Records from a data collection
══════

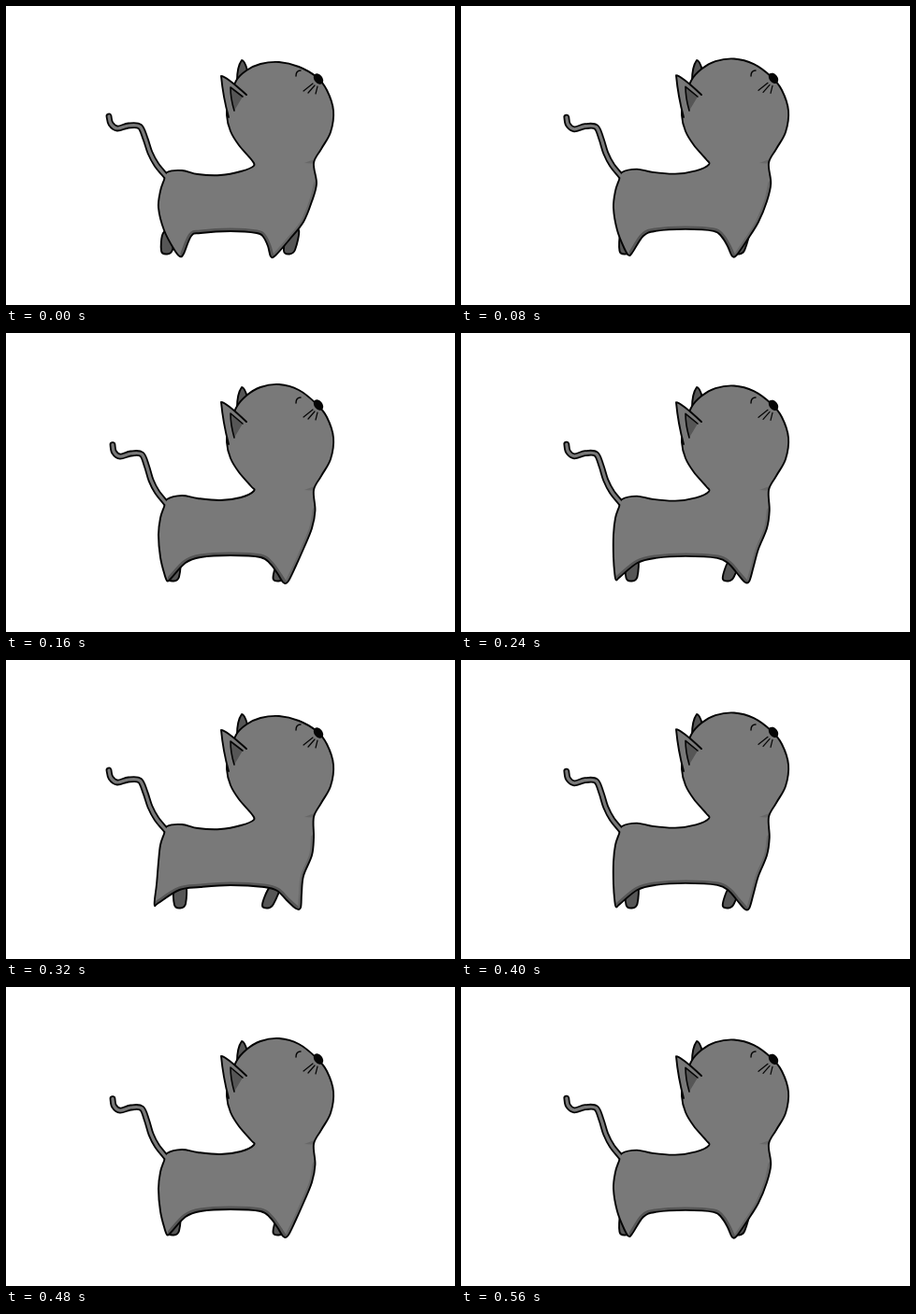
An HTML page with a canvas for the animation above (0.64 s loop, 480x320 px).

```html
<!DOCTYPE html>
<html lang="en">
<head>
<meta charset="utf-8">
<title>Walking cat</title>
<style>
html, body { margin: 0; width: 100%; height: 100%; overflow: hidden; background: #fff; }
canvas { display: block; width: 480px; height: 320px; }
</style>
</head>
<body>
<canvas id="stage" width="480" height="320"></canvas>
<script>
const ctx = document.getElementById('stage').getContext('2d');
const STEP = 80, STEPS = 8;
const FUR = '#797979', SHADE = '#565656', CREASE = '#686868', INK = '#050505';

const mix = (a, b, t) => a + (b - a) * t;

// Smooth curve through the given points
function spline(pts, closed) {
  const path = new Path2D(), n = pts.length;
  const at = i => closed ? pts[(i + n) % n] : pts[Math.max(0, Math.min(n - 1, i))];
  path.moveTo(...pts[0]);
  for (let i = 0; i < (closed ? n : n - 1); i++) {
    const [a, b, c, d] = [at(i - 1), at(i), at(i + 1), at(i + 2)];
    path.bezierCurveTo(b[0] + (c[0] - a[0]) / 6, b[1] + (c[1] - a[1]) / 6,
      c[0] - (d[0] - b[0]) / 6, c[1] - (d[1] - b[1]) / 6, ...c);
  }
  if (closed) path.closePath();
  return path;
}

function stroke(path, color = INK, width = 1.9) {
  ctx.strokeStyle = color;
  ctx.lineWidth = width;
  ctx.stroke(path);
}

function shape(path, fill) {
  ctx.fillStyle = fill;
  ctx.fill(path);
  stroke(path);
}

// lift (0 to 1) raises the head, back and belly
const headPoints = lift => [
  [265, 171 - 2 * lift], [262, 164], [249, 149], [240, 134], [236, 117],
  [238, 103], [246, 80], [257, 69 - 2 * lift], [272, 62 - 4 * lift],
  [292, 60 - 5 * lift], [313, 65 - 4 * lift], [332, 76], [343, 90],
  [350, 112], [347, 135], [337, 153]];

const backPoints = lift => [
  [172, 178], [188, 176 - 2 * lift], [205, 180 - 3 * lift],
  [229, 181 - 2 * lift], [251, 177 - lift]];

// stride runs from 0 (near feet together) to 1 (near feet apart)
const forePoints = (stride, belly) => {
  const foot = mix(285, 312, stride), y = 268 - 2 * stride;
  return [
    [329, 168], [mix(332, 329, stride), 190], [327, 209], [318, 231],
    [mix(303, 316, stride), 250], [foot + 3, y - 1], [foot - 2, y],
    [foot - mix(5, 12, stride), 257], [mix(275, 290, stride), 247],
    [mix(268, 276, stride), belly + 1]];
};

const hindPoints = (stride, belly) => {
  const foot = mix(187, 160, stride), y = 268 - 5 * stride;
  return [
    [208, belly + 1], [mix(foot, 208, 0.53), 246], [foot + 3, y - 3],
    [foot - 1, y], [foot - mix(7, 1, stride), y - 7],
    [mix(169, 161, stride), 240], [163, 216], [165, 198], [169, 186]];
};

const tailPoints = lift => [
  [110, 118], [112, 126], [119, 131], [131, 128], [143, 129],
  [149, 142], [154, 157], [161, 170], [171, 182]
].map(([x, y], i) => [x + lift * (4 - i / 2), y + lift * (1.6 - i / 5)]);

function drawFarLeg(hip, foot) {
  shape(spline([[hip - 6, 243], [foot - 4, 262], [foot + 2, 265.5],
    [foot + 8, 261], [hip + 6, 240]], true), SHADE);
}

function drawFace(x, y) {
  stroke(new Path2D(
    `M${x - 6} ${y + 5}l-10 8M${x - 4} ${y + 7}l-7 8M${x - 1} ${y + 8}l-2 8`), INK, 1.2);
  stroke(new Path2D('M315 69q-5 0-5 6'), INK, 1.4);
  ctx.fillStyle = INK;
  ctx.beginPath();
  ctx.ellipse(x, y, 6.3, 4.4, 0.9, 0, 7);
  ctx.fill();
}

function drawEar(x, y) {
  shape(new Path2D(`M238 119Q${x + 2} ${y + 22} ${x} ${y}Q${x + 5} ${y} 257 95`), FUR);
  const inner = new Path2D(`M244 112Q${x + 10} ${y + 24} ${x + 10} ${y + 12}L253 97`);
  ctx.fillStyle = SHADE;
  ctx.fill(inner);
  stroke(inner, INK, 1.6);
}

function drawCat(phase) {
  const stride = 1 - Math.abs(1 - 2 * phase);
  const lift = Math.abs(Math.sin(2 * Math.PI * phase));
  const belly = 242 - 3 * lift;
  const fore = forePoints(stride, belly), hind = hindPoints(stride, belly);
  const under = [...fore, [240, belly - 1], ...hind];
  const body = spline([...backPoints(lift), ...headPoints(lift), ...under], true);
  const tail = spline(tailPoints(lift));

  ctx.clearRect(0, 0, 480, 320);
  ctx.lineCap = ctx.lineJoin = 'round';

  stroke(tail, INK, 6.8);
  shape(new Path2D('M247 80Q247 65 252 58q3 0 6 11'), SHADE);
  drawFarLeg(mix(174, 186, stride), mix(170, 184, stride));
  drawFarLeg(mix(307, 288, stride), mix(301, 278, stride));

  ctx.fillStyle = FUR;
  ctx.fill(body);
  ctx.save();
  ctx.clip(body);
  stroke(spline(fore.slice(1, 6)), CREASE, 6);
  stroke(spline(under.slice(6, 14)), SHADE, 7);
  ctx.fillStyle = CREASE;
  ctx.fill(new Path2D('M319 168l13 -5v6z'));
  ctx.restore();
  stroke(body);
  stroke(tail, FUR, 3.2);

  drawEar(230, 75 - lift);
  drawFace(334, 78 - lift);
}

function tick() {
  drawCat(Math.floor(performance.now() / STEP) % STEPS / STEPS);
  requestAnimationFrame(tick);
}
tick();
</script>
</body>
</html>
```
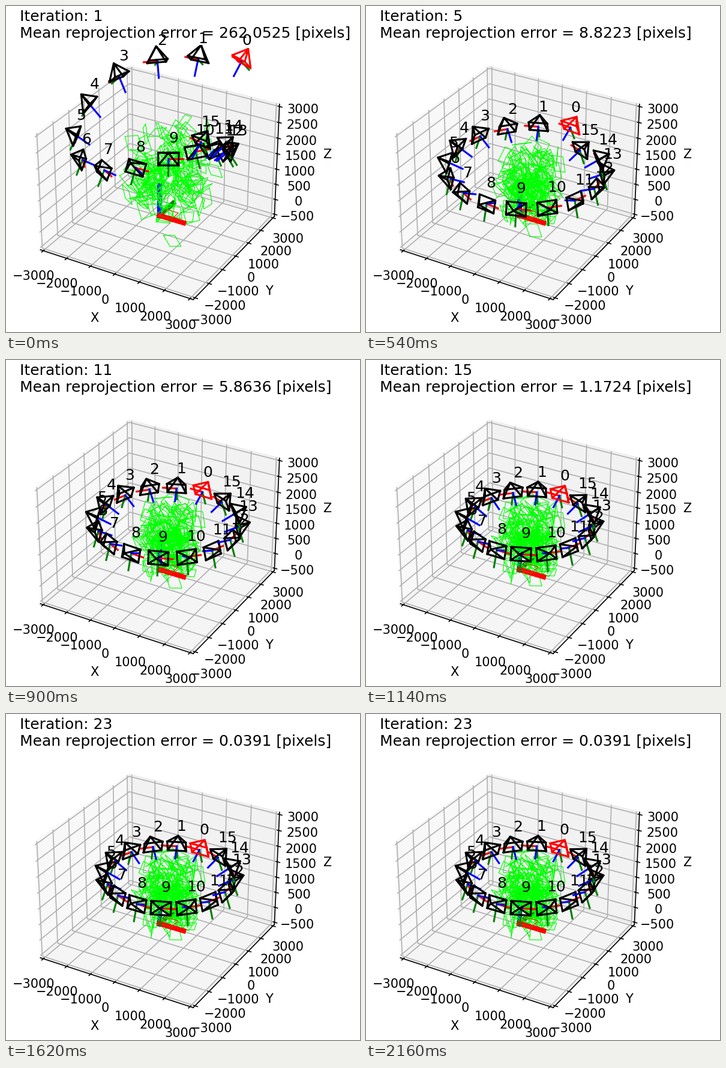
Write a matplotlib script that moves like this. It is 590x544 px and loops after 2.22 s.

```python
import numpy as np
import matplotlib.pyplot as plt
from matplotlib.animation import FuncAnimation

W, H, DPI = 590, 544, 150
FRAMES, STEP_MS = 37, 60
LEAD, LAST = 4, 23            # frames held at the start, last iteration
N_CAMS, N_SQUARES = 16, 150

# Camera ring, in world units
CENTER = np.array([250, 250, 1500])
AIM = np.array([250, 250, 500])
RADIUS = 2250
AXIS = 500
RIGHT = np.array([np.cos(np.pi / 6), 0.5, 0])   # horizontal screen direction
UP = np.array([0, 0, 1])
UNITS_RIGHT, UNITS_UP = 21.5, 19.3              # world units per screen pixel

# How far the ring is blown up (pixels) as the solve goes on
KEYS = [1, 2, 5, 11, 15]
GROW_X = [24, 40, 24, 13, 0]
GROW_Y = [24, 38, 15, 6, 0]
ERROR_AT = [1, 2, 5, 11, 19, 23]
ERROR = [262.0525, 69.3459, 8.8223, 5.8636, 0.2344, 0.0391]

# A ball of randomly turned squares
rng = np.random.default_rng(11)


def unit(v):
    return v / np.linalg.norm(v, axis=-1, keepdims=True)


spots = (np.array([250, 250, 950]) + unit(rng.normal(size=(N_SQUARES, 3)))
         * 1250 * np.sqrt(rng.random((N_SQUARES, 1))))
noise = rng.uniform(-1, 1, (N_SQUARES, 3)) * (950, 950, 500)
turns = rng.normal(size=(N_SQUARES, 3, 3))
wobble = rng.normal(0, 0.4, (N_SQUARES, 3, 3))
CORNERS = np.array([(-1, -1), (1, -1), (1, 1), (-1, 1), (-1, -1)]) * 250
GAP = np.full(3, np.nan)


def lift(k):
    """Fast-fading upward error, 1 at the first iteration."""
    return 0.27 ** (k - 1)


def squares(k):
    spread = np.clip((15 - k) / 4, 0, 1) / k
    mid = spots + noise * spread + UP * 350 * lift(k)
    m = turns + wobble * spread
    a = unit(m[:, 0])
    b = unit(np.cross(a, m[:, 1]))
    pts = (mid[:, None] + CORNERS[None, :, :1] * a[:, None]
           + CORNERS[None, :, 1:] * b[:, None])
    gaps = np.full((N_SQUARES, 1, 3), np.nan)
    return np.concatenate([pts, gaps], axis=1).reshape(-1, 3)


def drift(i, k):
    """Screen offset (right, up) in pixels of camera i at iteration k."""
    turn = 2 * np.pi * i / N_CAMS
    phi = turn + np.pi / 3
    seam = 45 * 0.7 ** (k - 1) * (np.exp(-i) - np.exp(i + 1 - N_CAMS))
    wave = 0.35 ** (k - 1)
    dx = (np.interp(k, KEYS, GROW_X) * (np.cos(phi) - 0.2)
          + 20 * wave * np.cos(2 * turn - 0.68) + seam)
    dy = (np.interp(k, KEYS, GROW_Y) * np.sin(phi)
          + 33 * wave * np.sin(2 * turn) + seam + 66 * lift(k))
    return dx, dy


def camera_pose(i, k):
    """Position and x, y, z axes of camera i at iteration k."""
    ang = np.pi / 2 + 2 * np.pi * i / N_CAMS
    dx, dy = drift(i, k)
    pos = (CENTER + RADIUS * np.array([np.cos(ang), np.sin(ang), 0])
           + RIGHT * dx * UNITS_RIGHT + UP * dy * UNITS_UP)
    z = unit(AIM - pos)
    x = unit(np.cross(-UP, z))
    return pos, x, np.cross(z, x), z


def camera_body(pos, x, y, z):
    a, b, c, d = (pos + sx * 345 * x + sy * 190 * y
                  for sx, sy in ((-1, -1), (1, -1), (1, 1), (-1, 1)))
    tip = pos - 440 * z
    return np.array([a, b, c, d, a, tip, c, GAP, b, tip, d])


def put(line, pts):
    line.set_data_3d(*np.asarray(pts).T)


LEFT, BOTTOM, SIDE = 23, 25.4, 453.5
fig = plt.figure(figsize=(W / DPI, H / DPI), dpi=DPI, facecolor="white")
ax = fig.add_axes([LEFT / W, BOTTOM / H, SIDE / W, SIDE / H], projection="3d")
ax.view_init(elev=30, azim=-60)
pad = 3500 / 48
ax.set(xlim=(-3125, 3125), ylim=(-3125, 3125), zlim=(-500 - pad, 3000 + pad),
       xlabel="X", ylabel="Y", zlabel="Z")
ax.set_xticks(range(-3000, 3001, 1000))
ax.set_yticks(range(-3000, 3001, 1000))
ax.set_zticks(range(-500, 3001, 500))
title = fig.text(LEFT / W, (BOTTOM + SIDE + 12.5) / H, "",
                 fontsize=12, va="baseline")


def new_line(color, lw=1.5):
    return ax.plot([], [], [], color=color, lw=lw)[0]


def world_axis(color, tip):
    put(new_line(color, 4), [(0, 0, 0), tip])


# The x axis lies nearest the viewer, so it goes over the squares
world_axis("green", (0, 1000, 0))
world_axis("blue", (0, 0, 1000))
cloud = new_line("lime", 0.55)
world_axis("red", (1000, 0, 0))
put(new_line((0.72, 0.3, 0), 0.6),
    [(0, 0, 0), (500, 0, 0), (500, 500, 0), (0, 500, 0), (0, 0, 0)])

cams = []
for i in range(N_CAMS):
    axes = [new_line(c) for c in ("red", "green", "blue")]
    body = new_line("black" if i else "red")
    cams.append((axes, body, ax.text(0, 0, 0, str(i), fontsize=12)))


def update(frame):
    k = min(max(frame - LEAD, 1), LAST)
    err = np.exp(np.interp(k, ERROR_AT, np.log(ERROR)))
    title.set_text(f"Iteration: {k}\n"
                   f"Mean reprojection error = {err:.4f} [pixels]")
    put(cloud, squares(k))
    for i, (axes, body, label) in enumerate(cams):
        pos, *dirs = camera_pose(i, k)
        for line, d in zip(axes, dirs):
            put(line, [pos, pos + AXIS * d])
        put(body, camera_body(pos, *dirs))
        label.set_position_3d(pos + AXIS * UP)
    return []


anim = FuncAnimation(fig, update, frames=FRAMES, interval=STEP_MS,
                     repeat=True, repeat_delay=0, blit=False)
plt.show()
```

══════

Problem to work on - Report back every line of the entries in which "spline" occurs.

Answer for this exercise -
function spline(pts, closed) {
  shape(spline([[hip - 6, 243], [foot - 4, 262], [foot + 2, 265.5],
  const body = spline([...backPoints(lift), ...headPoints(lift), ...under], true);
  const tail = spline(tailPoints(lift));
  stroke(spline(fore.slice(1, 6)), CREASE, 6);
  stroke(spline(under.slice(6, 14)), SHADE, 7);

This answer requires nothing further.